**TASK INPUTS**.
↓↓↓

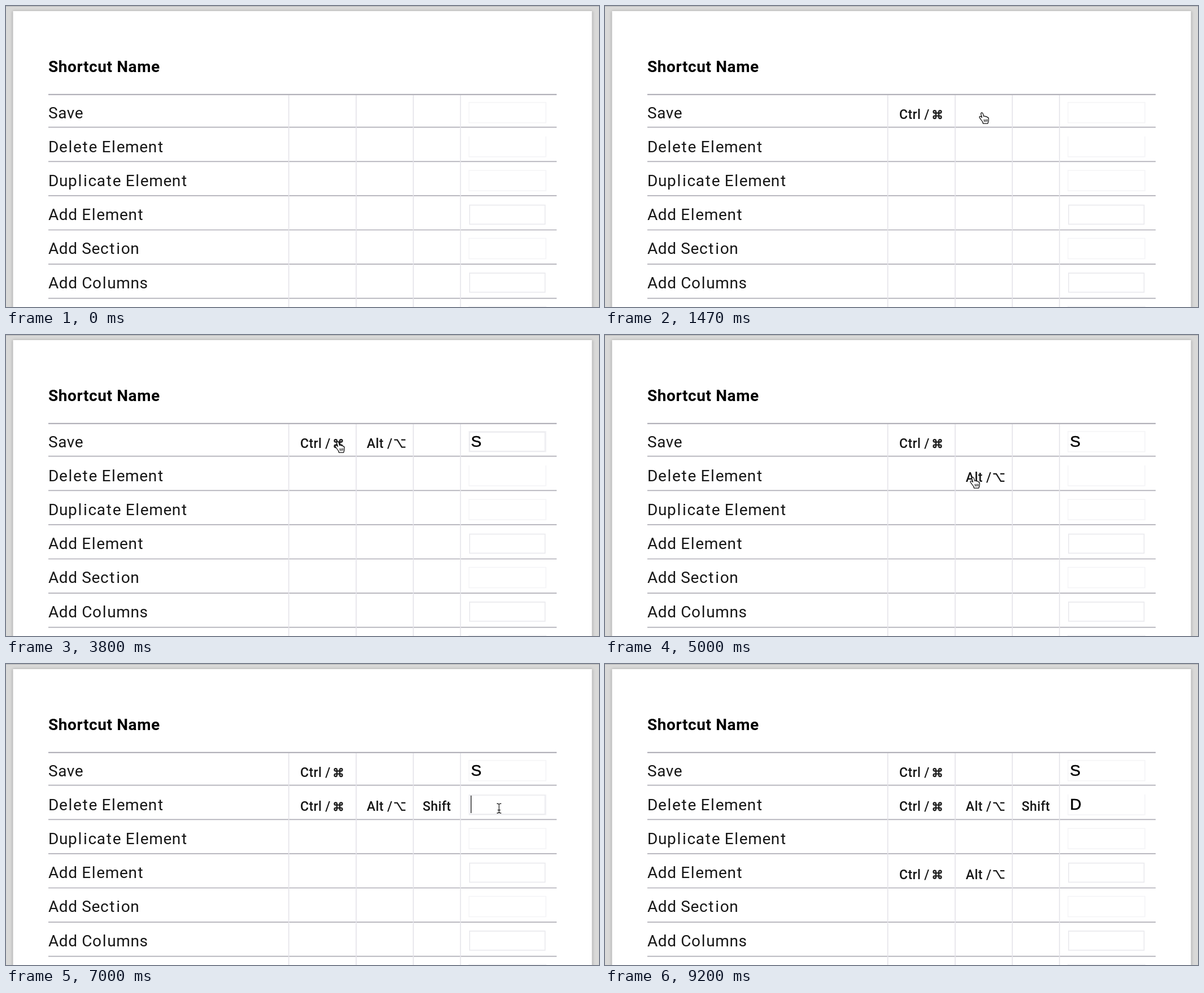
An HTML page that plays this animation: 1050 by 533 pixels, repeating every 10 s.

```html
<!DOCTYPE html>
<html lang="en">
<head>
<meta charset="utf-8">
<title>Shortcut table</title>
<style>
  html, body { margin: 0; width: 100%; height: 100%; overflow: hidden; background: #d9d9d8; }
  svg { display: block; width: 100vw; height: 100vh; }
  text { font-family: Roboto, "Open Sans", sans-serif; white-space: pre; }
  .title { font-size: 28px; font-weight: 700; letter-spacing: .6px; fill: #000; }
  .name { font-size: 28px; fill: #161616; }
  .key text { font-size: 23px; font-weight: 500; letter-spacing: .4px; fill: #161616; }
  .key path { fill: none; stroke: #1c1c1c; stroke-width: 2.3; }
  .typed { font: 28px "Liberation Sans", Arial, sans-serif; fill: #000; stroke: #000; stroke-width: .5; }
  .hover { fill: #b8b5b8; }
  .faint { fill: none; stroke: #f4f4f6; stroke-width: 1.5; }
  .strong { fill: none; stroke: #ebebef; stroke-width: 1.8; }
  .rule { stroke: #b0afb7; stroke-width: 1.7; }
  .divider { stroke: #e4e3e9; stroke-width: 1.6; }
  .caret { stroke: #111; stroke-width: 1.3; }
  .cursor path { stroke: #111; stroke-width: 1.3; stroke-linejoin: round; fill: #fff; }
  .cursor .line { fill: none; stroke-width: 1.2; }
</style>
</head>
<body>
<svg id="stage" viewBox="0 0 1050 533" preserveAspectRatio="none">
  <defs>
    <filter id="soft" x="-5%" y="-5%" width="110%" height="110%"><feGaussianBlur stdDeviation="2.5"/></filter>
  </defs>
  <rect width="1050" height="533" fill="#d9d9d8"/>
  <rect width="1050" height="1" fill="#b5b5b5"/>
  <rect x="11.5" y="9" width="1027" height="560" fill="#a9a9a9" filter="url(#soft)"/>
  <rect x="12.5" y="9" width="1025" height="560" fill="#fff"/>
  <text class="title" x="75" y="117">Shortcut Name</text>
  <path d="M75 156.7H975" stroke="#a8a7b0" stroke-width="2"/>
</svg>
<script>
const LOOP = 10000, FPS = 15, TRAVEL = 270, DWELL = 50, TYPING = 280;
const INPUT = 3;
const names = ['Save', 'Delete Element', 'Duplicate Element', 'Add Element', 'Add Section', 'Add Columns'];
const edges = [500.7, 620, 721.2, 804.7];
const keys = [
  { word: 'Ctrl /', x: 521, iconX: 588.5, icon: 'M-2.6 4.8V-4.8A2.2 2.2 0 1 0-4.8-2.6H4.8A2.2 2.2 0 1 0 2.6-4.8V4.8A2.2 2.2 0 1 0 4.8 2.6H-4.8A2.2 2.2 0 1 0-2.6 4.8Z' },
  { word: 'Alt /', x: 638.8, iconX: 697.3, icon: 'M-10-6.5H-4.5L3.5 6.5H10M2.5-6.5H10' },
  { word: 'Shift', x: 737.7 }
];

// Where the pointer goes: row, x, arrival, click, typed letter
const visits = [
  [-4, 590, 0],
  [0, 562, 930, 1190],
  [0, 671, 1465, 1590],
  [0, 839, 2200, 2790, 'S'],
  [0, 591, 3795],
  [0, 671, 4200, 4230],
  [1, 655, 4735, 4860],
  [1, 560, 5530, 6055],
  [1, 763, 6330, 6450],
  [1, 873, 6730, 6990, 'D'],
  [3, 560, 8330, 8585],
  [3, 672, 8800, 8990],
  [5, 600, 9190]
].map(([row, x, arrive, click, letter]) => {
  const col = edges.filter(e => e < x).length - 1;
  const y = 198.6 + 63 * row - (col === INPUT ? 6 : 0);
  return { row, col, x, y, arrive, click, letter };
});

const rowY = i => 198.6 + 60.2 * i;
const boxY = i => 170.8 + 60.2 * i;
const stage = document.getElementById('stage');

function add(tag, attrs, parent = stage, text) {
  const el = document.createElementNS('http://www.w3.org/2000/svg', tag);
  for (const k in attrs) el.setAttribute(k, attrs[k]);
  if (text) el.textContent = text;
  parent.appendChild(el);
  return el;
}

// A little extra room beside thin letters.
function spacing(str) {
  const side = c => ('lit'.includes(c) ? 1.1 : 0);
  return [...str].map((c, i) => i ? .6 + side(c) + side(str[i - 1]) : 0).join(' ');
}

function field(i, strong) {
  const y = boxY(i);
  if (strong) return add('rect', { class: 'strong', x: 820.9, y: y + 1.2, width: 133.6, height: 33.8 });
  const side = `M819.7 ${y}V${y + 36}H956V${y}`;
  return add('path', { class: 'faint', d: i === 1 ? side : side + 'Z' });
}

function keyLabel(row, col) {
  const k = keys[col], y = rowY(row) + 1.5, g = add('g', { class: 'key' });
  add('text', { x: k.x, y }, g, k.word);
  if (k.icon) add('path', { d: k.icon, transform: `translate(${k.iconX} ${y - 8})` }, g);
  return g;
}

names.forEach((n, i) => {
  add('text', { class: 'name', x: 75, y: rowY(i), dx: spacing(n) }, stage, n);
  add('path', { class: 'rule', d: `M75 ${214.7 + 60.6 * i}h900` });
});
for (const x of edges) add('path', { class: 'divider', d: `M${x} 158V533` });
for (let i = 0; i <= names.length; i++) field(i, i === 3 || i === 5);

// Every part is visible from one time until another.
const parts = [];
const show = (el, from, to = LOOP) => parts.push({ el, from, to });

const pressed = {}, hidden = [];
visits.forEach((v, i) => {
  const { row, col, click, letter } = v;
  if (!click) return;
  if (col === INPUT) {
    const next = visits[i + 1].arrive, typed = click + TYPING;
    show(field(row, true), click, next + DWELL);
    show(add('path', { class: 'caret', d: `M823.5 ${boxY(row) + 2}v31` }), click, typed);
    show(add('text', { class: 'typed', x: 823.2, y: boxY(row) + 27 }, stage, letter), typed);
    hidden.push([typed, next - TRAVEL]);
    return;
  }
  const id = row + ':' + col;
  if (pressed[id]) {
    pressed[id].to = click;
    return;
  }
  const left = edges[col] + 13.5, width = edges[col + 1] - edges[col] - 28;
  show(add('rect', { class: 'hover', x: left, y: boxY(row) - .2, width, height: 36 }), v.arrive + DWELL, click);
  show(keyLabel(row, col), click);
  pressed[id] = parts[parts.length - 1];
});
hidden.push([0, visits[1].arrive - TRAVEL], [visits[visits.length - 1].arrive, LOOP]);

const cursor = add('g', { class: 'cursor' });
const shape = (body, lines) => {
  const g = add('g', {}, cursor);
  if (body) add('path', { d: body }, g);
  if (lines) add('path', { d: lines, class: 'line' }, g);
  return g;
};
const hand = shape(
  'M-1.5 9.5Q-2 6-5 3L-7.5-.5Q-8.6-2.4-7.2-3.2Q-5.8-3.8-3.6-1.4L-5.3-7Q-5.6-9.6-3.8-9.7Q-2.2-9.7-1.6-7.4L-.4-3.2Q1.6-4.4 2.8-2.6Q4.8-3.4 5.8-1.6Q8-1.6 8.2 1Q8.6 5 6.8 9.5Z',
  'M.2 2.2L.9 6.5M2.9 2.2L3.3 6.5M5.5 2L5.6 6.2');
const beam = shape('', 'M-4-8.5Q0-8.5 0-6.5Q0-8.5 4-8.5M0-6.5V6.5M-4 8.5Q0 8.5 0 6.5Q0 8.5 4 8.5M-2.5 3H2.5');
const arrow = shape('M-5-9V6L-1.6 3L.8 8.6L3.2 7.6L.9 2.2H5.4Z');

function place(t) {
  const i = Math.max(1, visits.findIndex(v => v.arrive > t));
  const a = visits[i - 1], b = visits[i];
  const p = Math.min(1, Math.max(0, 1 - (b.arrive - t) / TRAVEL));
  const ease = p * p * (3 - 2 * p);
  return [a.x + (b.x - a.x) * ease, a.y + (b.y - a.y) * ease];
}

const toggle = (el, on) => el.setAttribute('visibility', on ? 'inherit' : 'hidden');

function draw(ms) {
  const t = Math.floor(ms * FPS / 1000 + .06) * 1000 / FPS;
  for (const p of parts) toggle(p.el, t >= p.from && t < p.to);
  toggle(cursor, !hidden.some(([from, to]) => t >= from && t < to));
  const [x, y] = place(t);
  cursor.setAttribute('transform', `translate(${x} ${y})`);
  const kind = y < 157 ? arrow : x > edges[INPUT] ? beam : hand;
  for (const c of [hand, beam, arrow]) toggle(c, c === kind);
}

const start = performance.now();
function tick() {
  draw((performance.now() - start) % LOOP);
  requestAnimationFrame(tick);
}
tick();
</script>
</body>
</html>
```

↑↑↑

**WHAT IS BEING ASKED**. Across the listing, tally every line that includes the word "arrive" and supply the total alone.

**COMPLETED TASK**. 7